It appears that I may have been too hasty in my conclusion that Apple’s new Simultaneous dual-band Airport Extreme has not been equipped with a new dual-band, two radio, three-stream, i.e. 450 Mbps maximum link rate, radio module.
After I posted the review, I had a few sources contact me and insist that the Marvell-based radio was indeed three-stream N capable, even though there are only two antennas per radio as shown in Figure 1 below.
Figure 1: New Airport Extreme Simultaneous board
So I first verified that the product I tested, Apple part number MC340LL/A, Model A1354, FCC ID: BCGA1354, Serial # 6F942294ACC, was the latest model.
Then, since I had to get more detail on the radio, I pried off the RF shield and found three RF chains per radio as shown in Figure 2.
Figure 2: New Airport Extreme Simultaneous radio board
I was also able to ID the Marvell radio devices, both of which were marked 88W8063 to go along with the 88W8366 BB/MACs outside the shield. Searches pulled up only one PDF document (in Chinese) that has a reference to this part and nothing else.
My trusty magnifying glass helped me to identify the three power amps in the right section of the photo as SIGE 2537L 5 GHz (802.11a) Power Amplifier with Power Detectors, which makes that the 5 GHz radio. The power amps in the left radio are too small for me to make out any identifying marks. But it’s the 2.4 GHz radio by elimination.
For some reason, however, Apple decided to not add third antennas for each radio. Instead, it appears the middle two antenna connections (AP2 and AP3) bring out combined signals from both the 2.4 and 5 GHz radios. Antenna connector AP1 is dedicated to the 5 GHz radio, while AP4 is dedicated to the 2.4 GHz radio.
To confirm this, I took a closer look at the Amphenol printed circuit antennas and found three different part numbers: two of Apple 820-2519-A and one each of Apple 820-2177-A and Apple 820-2754-A. But I think the antennas are not all connected correctly.
If my theory is correct about the use of dual-band antennas, the two 820-2519-A’s should be connected to the board AP2 and AP3 connectors. But only one 820-2519-A is connected to dual-band output AP2, while the other connects to single-band output AP4.
Since I don’t have a board schematic, and I can’t follow all of the traces in detail, I could be wrong. But I think the antennas connected to AP3 and AP4 are swapped, which could account for the poor 2.4 GHz performance that I found, since the left side radio is 2.4 GHz.
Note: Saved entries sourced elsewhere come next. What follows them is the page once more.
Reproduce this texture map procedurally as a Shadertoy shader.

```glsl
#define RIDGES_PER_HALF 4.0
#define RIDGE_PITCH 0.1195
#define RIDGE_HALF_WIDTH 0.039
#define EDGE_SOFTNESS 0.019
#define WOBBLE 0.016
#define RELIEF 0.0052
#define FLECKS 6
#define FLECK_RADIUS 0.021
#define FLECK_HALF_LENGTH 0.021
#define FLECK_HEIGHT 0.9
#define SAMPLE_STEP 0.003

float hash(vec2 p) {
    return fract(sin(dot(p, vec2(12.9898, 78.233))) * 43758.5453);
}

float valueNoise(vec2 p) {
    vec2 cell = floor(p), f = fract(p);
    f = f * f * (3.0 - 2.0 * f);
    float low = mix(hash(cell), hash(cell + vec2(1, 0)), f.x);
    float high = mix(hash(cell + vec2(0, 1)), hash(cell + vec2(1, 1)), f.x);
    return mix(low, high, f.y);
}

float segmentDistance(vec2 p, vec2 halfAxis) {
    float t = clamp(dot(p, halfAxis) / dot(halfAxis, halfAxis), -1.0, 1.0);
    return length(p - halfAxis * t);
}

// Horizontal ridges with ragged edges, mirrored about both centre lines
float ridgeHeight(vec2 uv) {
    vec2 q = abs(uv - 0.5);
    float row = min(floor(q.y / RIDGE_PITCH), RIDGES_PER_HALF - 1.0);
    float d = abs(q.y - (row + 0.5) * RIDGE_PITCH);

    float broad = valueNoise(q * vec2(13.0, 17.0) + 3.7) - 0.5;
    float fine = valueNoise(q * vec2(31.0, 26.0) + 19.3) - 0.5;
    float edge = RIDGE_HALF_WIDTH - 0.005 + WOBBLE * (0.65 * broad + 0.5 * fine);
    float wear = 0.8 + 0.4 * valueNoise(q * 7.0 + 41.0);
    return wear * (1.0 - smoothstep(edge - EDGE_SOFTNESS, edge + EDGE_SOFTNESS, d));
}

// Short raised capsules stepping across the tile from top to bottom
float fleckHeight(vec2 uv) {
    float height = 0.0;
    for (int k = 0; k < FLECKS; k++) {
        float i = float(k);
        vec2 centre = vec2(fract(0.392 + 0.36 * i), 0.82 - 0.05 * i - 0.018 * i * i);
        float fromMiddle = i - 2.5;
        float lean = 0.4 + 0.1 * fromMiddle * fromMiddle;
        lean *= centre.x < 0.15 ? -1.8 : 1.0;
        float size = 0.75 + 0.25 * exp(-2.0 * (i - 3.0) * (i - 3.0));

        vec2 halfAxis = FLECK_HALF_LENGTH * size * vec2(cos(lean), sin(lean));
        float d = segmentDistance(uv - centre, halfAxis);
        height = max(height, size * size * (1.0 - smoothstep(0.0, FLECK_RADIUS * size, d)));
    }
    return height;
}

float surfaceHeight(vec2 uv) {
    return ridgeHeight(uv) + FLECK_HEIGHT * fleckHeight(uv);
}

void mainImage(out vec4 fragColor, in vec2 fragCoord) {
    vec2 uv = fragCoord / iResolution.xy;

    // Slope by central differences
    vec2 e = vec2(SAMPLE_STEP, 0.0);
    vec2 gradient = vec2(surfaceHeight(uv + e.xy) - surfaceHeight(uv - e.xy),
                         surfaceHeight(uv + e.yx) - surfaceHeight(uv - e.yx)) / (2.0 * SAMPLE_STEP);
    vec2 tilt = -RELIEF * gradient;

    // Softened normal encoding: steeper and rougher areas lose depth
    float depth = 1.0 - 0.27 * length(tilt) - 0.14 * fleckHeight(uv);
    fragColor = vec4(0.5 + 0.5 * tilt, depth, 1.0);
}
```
To test this, I swapped the antennas connected to the radio module’s AP3 and AP4 connectors, which connected the second 820-2519-A (dual-band) antenna to AP3. I then did a quick six location retest, and pulled the results into the table below, along with the results from the first run, which are posted in the Wireless Charts. If you want the IxChariot plots, here are the links: downlink, uplink.
|Test Location||Downlink Throughput – Swapped Antennas (Mbps)||Downlink Throughput – Original (Mbps)||Uplink Throughput – Swapped Antennas (Mbps)||Uplink Throughput – Original (Mbps)|
Table 1: New Airport Extreme Wireless throughput
The most significant change is in the weaker signal locations, D, E and F. Throughput is higher for both up and downlink and the connection was solid in Location E and I was now able to easily connect in Location F and run the test.
Downlink results in the stronger signal locations (A, B, C) are actually lower, but uplink results are either about the same or improved. I think this is more due something in the general downlink performance (at least with the Intel 5300 client), than an indication that the antenna swap doesn’t work.
So Apple has been pretty crafty in hiding its secret 3-stream N upgrade, which probably awaits three stream-capable clients before they’ll turn it on. But I think they could have done without the antenna connection error, which they’ll probably just quietly fix in new production product.